Lot of software developers really just want to sit at their computer and write code and kind of be left alone but the reality is if you have that kind of attitude you’re not going to really work very well with the larger team. You’re actually putting yourself into a very dangerous situation where if you don’t learn to be more detailed about that the business and other people can basically walk all over you and make your life a living hell because you’re going to do a lot of overtime as you simply didn’t take the time to understand the requirements better. So just make sure any time you’re handed any work that you need to commit to, you clearly communicate to the business this is exactly what the software is gonna do. It’s not going to do anything that isn’t in whatever we’ve used to describe it.
It’s very common that you’re going to be asked to do some work using a technology let’s say you’ve never worked with or maybe a third party component or maybe you’re working in a company where the products you work with there’s multiple teams and you need to use something that another teams building that either isn’t done or you’ve never worked with before. Rather than putting yourself on the hook to deliver something that you’re dependent on that other team for you need to actually estimate and buy estimate I mean set a time box for an amount of time that you’re gonna spend basically researching or experimenting or exploring what is it going to take for me to understand enough about what I’m interfacing with that then I can estimate it. So really, you’re just saying I’m gonna pick a fixed amount of time to try to understand what I’ve been asked to estimate.
Now some companies will really get frustrated about this they want to just push you into giving them a number so that they can commit it to management. You really want to communicate to whoever is asking you to do this estimation that the reason why you’re uncomfortable estimating at this point is because you don’t want to put them in a situation with their boss where they’re late and they look bad. So anytime I found that I have to refuse an estimate for someone it often gets down to how can I help them feel comfortable that I’m not trying to be combative I’m not trying to get out of getting the work done I’m trying to make sure they don’t get into a situation where now they’re under pressure and I am under pressure because the estimate was off. So, the way that you can help do that by clearing the floor making sure the other person understands the reason why you’re declining this estimate. Ask to do a research spike or some exploratory discovery work within a time box is because you don’t want to put them into a situation where they’re in jeopardy with their reputation with the stakeholders.
The last step that I’ll give you that you can use, that have worked really well for me as a consultant on consulting engagements is to remind them of projects or work that has been late in the past in the moment of kicking off a new project. It’s very common for them to forget completely about the project they’ve worked on in their career that’s failed and try to sort-of put rose-coloured glasses on and think well maybe this team is better than other teams I’ve worked with before in my experience.

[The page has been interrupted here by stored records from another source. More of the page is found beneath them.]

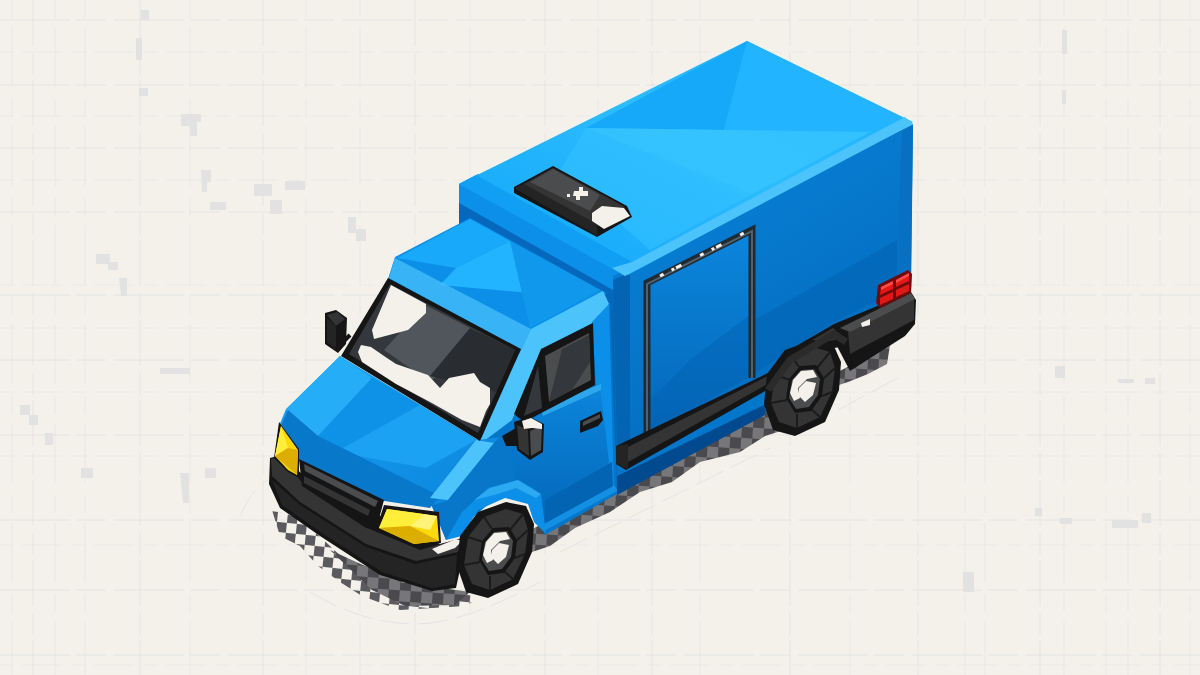
<!DOCTYPE html>
<html lang="en">
<head>
<meta charset="utf-8">
<title>Blue delivery van</title>
<style>
:root{
  --paper:#f4f1ea; --rule:#e2e4e4; --smudge:#e3e2e2;
  --sky:#22b4ff; --sky-light:#38c6ff; --sky-pale:#4cc4fb;
  --blue:#0b8fe8; --side:#0477cb; --side-dark:#0364b4; --deep:#024a90;
  --black:#151515; --coal:#242424; --iron:#343434; --steel:#4a4c4e;
  --glass:#34383d; --yellow:#fbd90b; --red:#e01818;
}
html,body{margin:0;height:100%;overflow:hidden;background:var(--paper)}
.canvas{display:block;width:1200px;height:675px;background:var(--paper)}
.grid{fill:none;stroke:var(--rule);stroke-width:1}
.smudges{fill:var(--smudge)}
.sky{fill:var(--sky)} .sky-light{fill:var(--sky-light)} .sky-pale{fill:var(--sky-pale)}
.blue{fill:var(--blue)} .side{fill:var(--side)} .side-dark{fill:var(--side-dark)} .deep{fill:var(--deep)}
.black{fill:var(--black)} .coal{fill:var(--coal)} .iron{fill:var(--iron)} .steel{fill:var(--steel)}
.glass{fill:var(--glass)} .paper{fill:var(--paper)} .yellow{fill:var(--yellow)} .red{fill:var(--red)}
</style>
</head>
<body>
<svg class="canvas" viewBox="0 0 1200 675" role="img" aria-label="Low-poly blue delivery van on faint grid paper">
<defs>
  <pattern id="checker" width="22" height="22" patternUnits="userSpaceOnUse" patternTransform="rotate(4)">
    <rect width="22" height="22" fill="#77777a"/>
    <path d="M0 0h11v11H0zM11 11h11v11H11z" fill="#4a4a4e"/>
  </pattern>
  <pattern id="checker-loose" width="20" height="20" patternUnits="userSpaceOnUse" patternTransform="rotate(6)">
    <path d="M0 0h10v10H0zM10 10h10v10H10z" fill="#5b5b5f"/>
  </pattern>
  <linearGradient id="roof-fill" x1="0" y1="1" x2="1" y2="0">
    <stop offset="0" stop-color="#10a4f8"/><stop offset=".55" stop-color="#2cbcff"/><stop offset="1" stop-color="#18aefb"/>
  </linearGradient>
  <linearGradient id="side-fill" x1="0" y1="0" x2=".5" y2="1">
    <stop offset="0" stop-color="#0a86dc"/><stop offset="1" stop-color="#0268bb"/>
  </linearGradient>
  <linearGradient id="door-fill" x1="0" y1="0" x2="0" y2="1">
    <stop offset="0" stop-color="#0b86dc"/><stop offset="1" stop-color="#0467b9"/>
  </linearGradient>
  <linearGradient id="hood-fill" x1="0" y1="0" x2="1" y2="1">
    <stop offset="0" stop-color="#1aa4f5"/><stop offset="1" stop-color="#0a84dc"/>
  </linearGradient>
  <g id="wheel">
    <polygon class="black" points="-39,16 -36,-14 -18,-38 10,-48 30,-44 38,-26 36,2 22,34 -8,48 -30,42"/>
    <polygon class="iron" points="-32,15 -28,-13 -12,-33 10,-41 27,-36 32,-20 29,4 17,29 -6,40 -24,34"/>
    <path d="M-28-13-13-8M-12-33-4-21M27-36 14-20M32-20 19-8M29 4 19 8M17 29 8 21M-6 40-6 26M-32 15-16 12" stroke="#1b1b1b" stroke-width="2"/>
    <polygon class="black" points="-17,10 -14,-9 -3,-22 13,-23 21,-10 19,8 8,23 -8,25"/>
    <polygon class="steel" points="-14,10 -11,-8 -2,-18 11,-19 17,-9 15,7 6,19 -7,21"/>
    <path class="paper" d="M-13 5-10-8-2-17 10-18 14-11 4-9-5 0-3 10-9 13zM3-7 13-5 10 7 2 14-4 8-4 0z"/>
  </g>
</defs>

<g class="grid">
  <path stroke-dasharray="46 7 22 5" d="M33 0V675M140 0V675M263 0V675M415 0V675M545 0V675M652 0V675M790 0V675M918 0V675M1040 0V675M1160 0V675"/>
  <path stroke-dasharray="18 9 60 12" opacity=".65" d="M12 0V675M55 0V675M85 0V675M190 0V675M306 0V675M360 0V675M470 0V675M598 0V675M700 0V675M850 0V675M965 0V675M985 0V675M1064 0V675M1106 0V675M1128 0V675M1190 0V675"/>
  <path stroke-dasharray="70 6 30 8" d="M0 20H1200M0 85H1200M0 148H1200M0 212H1200M0 295H1200M0 360H1200M0 435H1200M0 520H1200M0 590H1200M0 655H1200"/>
  <path stroke-dasharray="14 8 40 10" opacity=".65" d="M0 52H1200M0 116H1200M0 180H1200M0 285H1200M0 328H1200M0 392H1200M0 456H1200M0 545H1200M0 665H1200"/>
  <path stroke-dasharray="30 8" d="M240 516Q252 488 268 480M310 592Q360 622 410 624T540 582M560 552 770 448M838 410 905 374"/>
</g>
<g class="smudges">
  <path d="M141 10h8v10h-8zM136 38h6v22h-6zM139 88h9v8h-9zM181 114h20v8h-4v14h-7v-10h-9zM201 170h10v12h-4v10h-5zM210 202h16v8h-16zM254 184h18v12h-18zM285 181h20v9h-20zM270 200h12v14h-12z"/>
  <path d="M96 254h14v8h8v8h-10v-6H96zM119 278h8v18h-6zM348 217h8v12h10v12h-10v-8h-8zM160 368h30v6h-30zM20 405h10v10h8v10h-9v-10h-9zM45 433h8v12h-8zM81 468h12v10H81zM180 473h9v30h-6zM205 468h11v10h-11z"/>
  <path d="M1055 366h10v12h-10zM1118 379h16v4h-16zM1145 378h10v6h-10zM1035 508h7v8h-7zM1060 518h12v6h-12zM1112 520h26v8h-26zM1142 513h9v10h-9zM963 572h11v20h-11zM1062 30h5v24h-5zM1062 90h4v14h-4z"/>
</g>

<g id="ground-shadow">
  <path fill="url(#checker-loose)" d="M272 510 300 518 345 560 440 588 480 598 465 606 400 610 362 596 340 582 318 566 300 546 280 536z"/>
  <path fill="url(#checker)" d="M330 550 400 582 470 592 455 605 405 606 372 590z"/>
  <path fill="url(#checker)" d="M530 530 620 486 775 402 800 425 765 436 740 452 700 462 672 482 640 492 610 512 575 528 550 546 532 552z"/>
  <path fill="url(#checker)" d="M832 375 890 345 887 364 868 374 848 382 830 388z"/>
</g>

<g id="cargo-box">
  <polygon class="side-dark" points="459,185 618,268 618,495 600,480 600,300 459,224"/>
  <polygon class="blue" points="459,184 478,174 628,262 622,276 613,292 459,207"/>
  <polygon fill="#0668bd" points="459,203 613,290 613,310 480,232 459,222"/>
  <polygon fill="url(#side-fill)" points="613,276 913,124 911,296 770,392 617,495"/>
  <polygon class="side-dark" points="613,280 630,272 630,445 617,452"/>
  <polygon fill="#0870c2" points="902,132 913,125 911,266 897,274"/>
  <polygon fill="#0263b3" opacity=".55" points="754,320 897,240 897,278 878,300 834,322 754,374"/>
  <polygon fill="url(#roof-fill)" points="459,184 747,41 913,122 628,275"/>
  <polygon fill="#16a9fa" points="586,128 747,41 724,130"/>
  <polygon class="sky" points="747,41 905,119 870,132 724,130"/>
  <polygon class="sky-light" opacity=".75" points="586,128 870,132 752,194"/>
  <polygon class="sky-light" opacity=".45" points="586,128 752,194 650,250 560,170"/>
  <polygon fill="#109ff2" points="459,184 476,175 632,262 625,276"/>
  <polygon class="sky-pale" points="632,262 905,117 913,124 625,276 612,268"/>
  <polygon class="side" points="617,464 774,386 765,412 617,495"/>
  <polygon class="deep" points="617,476 766,404 765,415 617,495"/>
</g>

<g id="roof-vent">
  <polygon class="black" points="514,187 553,166 627,206 632,217 597,237 514,193"/>
  <polygon class="iron" points="522,185 553,168 625,207 594,226"/>
  <polygon class="steel" points="530,182 553,169 600,195 590,211"/>
  <polygon class="coal" points="514,188 524,184 597,224 598,236"/>
  <path class="paper" d="M592 213 602 206 624 208 630 216 604 229 592 221zM574 191h5v-4h4v4h5v5h-8v4h-4v-4h-3zM567 194h3v3h-3z"/>
</g>

<g id="cargo-door">
  <polygon fill="url(#door-fill)" points="647,284 752,231 751,376 647,435"/>
  <polygon fill="#0360b0" opacity=".45" points="751,314 751,376 647,435 647,404 690,360"/>
  <path d="M647 437V283L752 230V378" fill="none" stroke="#1f2a33" stroke-width="7"/>
  <path d="M647 437V284L752 231V378" fill="none" stroke="#53606a" stroke-width="2"/>
  <path d="M660 276 746 232" fill="none" stroke="#f4f1ea" stroke-width="3" stroke-dasharray="4 9 3 2 6 21"/>
</g>

<g id="side-skirt">
  <polygon class="black" points="616,446 770,372 786,352 834,324 850,334 850,346 800,352 774,386 626,470 616,464"/>
  <polygon class="iron" points="628,447 772,374 788,354 833,328 846,338 802,346 780,366 771,382 628,462"/>
  <polygon class="coal" points="616,446 628,444 628,469 616,464"/>
</g>

<g id="rear-bumper">
  <polygon class="black" points="834,324 911,292 916,300 915,324 905,336 850,371 838,348"/>
  <polygon class="iron" points="848,332 914,298 914,320 850,354"/>
  <polygon class="steel" points="840,328 911,293 915,299 850,332"/>
  <path class="paper" d="M861 323 870 319 870 325 862 327z"/>
</g>
<g id="tail-light">
  <polygon fill="#6d0b0d" points="878,285 908,270 912,274 911,293 880,308 876,303"/>
  <path class="red" d="M881 287 893 281 893 289 880 295zM896 280 909 273 909 281 896 287zM880 298 893 292 893 299 880 305zM896 290 909 284 909 291 896 297z"/>
  <path fill="#ff4c40" d="M881 287 893 281 893 284 881 290zM896 280 909 273 909 276 896 283z"/>
</g>

<g id="cab">
  <polygon class="side" points="520,345 602,292 610,304 617,494 545,535 534,496 510,486 446,540 430,502 478,440"/>
  <polygon class="blue" points="395,257 470,218 606,293 592,318 521,350 388,279"/>
  <polygon fill="#18a9fa" points="397,258 470,219 510,241 456,268"/>
  <polygon class="sky" points="456,268 510,241 530,293 440,285"/>
  <polygon fill="#0f98ec" points="510,241 600,290 530,328"/>
  <polygon class="sky-pale" opacity=".7" points="389,278 395,258 531,329 521,350"/>
  <polygon class="sky-pale" points="521,350 531,329 603,291 609,304 598,320 542,350 512,420 480,444 476,438"/>
  <polygon class="blue" points="592,322 609,304 614,489 603,493"/>

  <g id="hood">
    <polygon fill="url(#hood-fill)" points="340,356 478,440 510,436 450,500 430,506 380,500 300,460 279,426 286,409"/>
    <polygon fill="#26adf7" points="340,356 372,378 318,436 286,410"/>
    <polygon fill="#0e92e7" points="372,378 420,405 336,452 318,436"/>
    <polygon fill="#1ca2f2" points="420,405 476,440 426,468 336,452"/>
    <polygon fill="#0878cb" points="288,410 318,436 440,496 430,508 378,500 300,462 281,426"/>
    <polygon class="sky-pale" points="476,440 494,443 448,500 430,498"/>
  </g>
  <polygon fill="#0877ca" points="494,443 512,424 512,486 470,500 446,540 436,512 448,500"/>

  <g id="windshield">
    <polygon class="black" points="388,278 521,349 480,441 341,356"/>
    <polygon class="glass" points="390,284 515,350 478,433 349,354"/>
    <polygon fill="#50565c" points="425,305 482,334 430,382 384,350"/>
    <polygon fill="#292c30" points="470,328 515,350 496,392 430,376"/>
    <path class="paper" d="M391 285 426 304 426 313 408 330 374 339 372 330zM361 345 371 347 384 356 396 364 428 375 440 388 449 378 474 373 480 382 490 388 490 404 486 411 480 427 462 420 430 402 396 384 362 362 358 352z"/>
  </g>

  <g id="cab-door">
    <polygon fill="url(#door-fill)" points="541,410 600,384 612,488 545,526 534,488 515,478 515,442"/>
    <polygon class="side-dark" points="545,500 612,462 613,488 545,530"/>
    <polygon class="sky-pale" opacity=".55" points="541,408 601,384 601,390 543,416"/>
    <polygon class="black" points="541,349 593,323 595,385 524,422 514,414"/>
    <polygon class="steel" points="545,356 589,333 591,380 549,402"/>
    <polygon class="glass" points="562,349 589,335 590,362 572,390 549,402"/>
    <polygon class="glass" points="538,366 542,408 524,416"/>
    <path d="M542 352 547 408" stroke="#151515" stroke-width="4"/>
    <polygon class="black" points="580,421 601,411 603,420 598,426 580,433"/>
    <polygon class="steel" points="583,422 600,414 600,418 583,426"/>
    <path d="M543 528 616 488" stroke="#1390e4" stroke-width="6"/>
  </g>
  <polygon class="blue" points="462,512 488,488 518,480 541,494 546,534 534,522 528,504 505,498 478,510 462,536 446,540"/>
  <polygon class="sky-pale" opacity=".5" points="474,500 490,488 518,480 541,494 536,498 516,488 494,495"/>
</g>

<g id="front-bumper">
  <polygon class="black" points="270,458 281,455 302,474 372,512 440,544 470,536 462,560 456,588 432,591 380,575 320,536 280,508 269,484"/>
  <polygon class="iron" points="271,459 281,456 303,484 372,530 420,550 462,538 458,552 416,561 366,544 300,502 272,476"/>
  <polygon class="coal" points="272,480 300,505 366,547 415,564 457,555 455,584 432,588 382,572 322,533 282,505"/>
  <path class="paper" d="M432 549 456 539 462 541 455 548 438 554z"/>
</g>
<g id="grille">
  <polygon class="black" points="299,459 384,500 376,530 366,528 302,486"/>
  <polygon class="steel" points="304,464 378,501 375,507 305,471"/>
  <polygon class="iron" points="304,476 370,510 368,516 304,483"/>
</g>
<g id="headlights">
  <polygon class="black" points="279,422 299,449 299,478 288,472 274,458"/>
  <polygon class="yellow" points="281,426 298,450 297,475 288,470 275,456"/>
  <polygon fill="#ffee3a" points="281,426 288,448 275,456"/>
  <polygon fill="#dcae00" points="288,448 298,450 297,475 275,456"/>
  <polygon class="black" points="384,505 439,512 441,543 413,547 376,530"/>
  <polygon class="yellow" points="387,509 437,516 439,541 414,544 379,528"/>
  <polygon fill="#ffee3a" points="387,509 424,514 410,526 379,528"/>
  <polygon fill="#dcae00" points="379,528 410,526 439,541 414,544"/>
  <polygon fill="#fff37a" points="410,526 424,514 437,516 430,530"/>
</g>

<g id="mirrors">
  <polygon class="black" points="325,313 336,310 347,318 346,344 338,353 325,344"/>
  <polygon class="iron" points="327,315 337,312 345,319 336,326"/>
  <polygon class="coal" points="327,318 336,326 336,350 327,342"/>
  <path d="M336 349 350 335" stroke="#151515" stroke-width="4"/>
  <polygon class="black" points="502,436 516,428 518,446 506,446"/>
  <polygon class="black" points="514,422 530,417 544,424 543,452 530,460 517,450"/>
  <polygon class="iron" points="517,425 528,430 529,456 519,449"/>
  <polygon class="steel" points="530,431 542,426 541,450 531,456"/>
  <path class="paper" d="M522 421 531 418 542 424 542 429 532 428 524 429z"/>
</g>

<use href="#wheel" x="496" y="550"/>
<use href="#wheel" x="803" y="388"/>
<path d="M768 390 790 360 834 334 846 342" fill="none" stroke="#2b2b2b" stroke-width="7"/>
</svg>
</body>
</html>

It is more common that estimates are wrong than that they are right and it’s more common that projects go late or they’re on time but they don’t deliver to their promises than that they do and I think any one even who’s not doing software development who’s maybe not doing the work on the ground but they’re managing the effort they know this subconsciously. They’ve been through it, they remember it but you have to bring that to the forefront of their mind when they come to you to ask for estimations.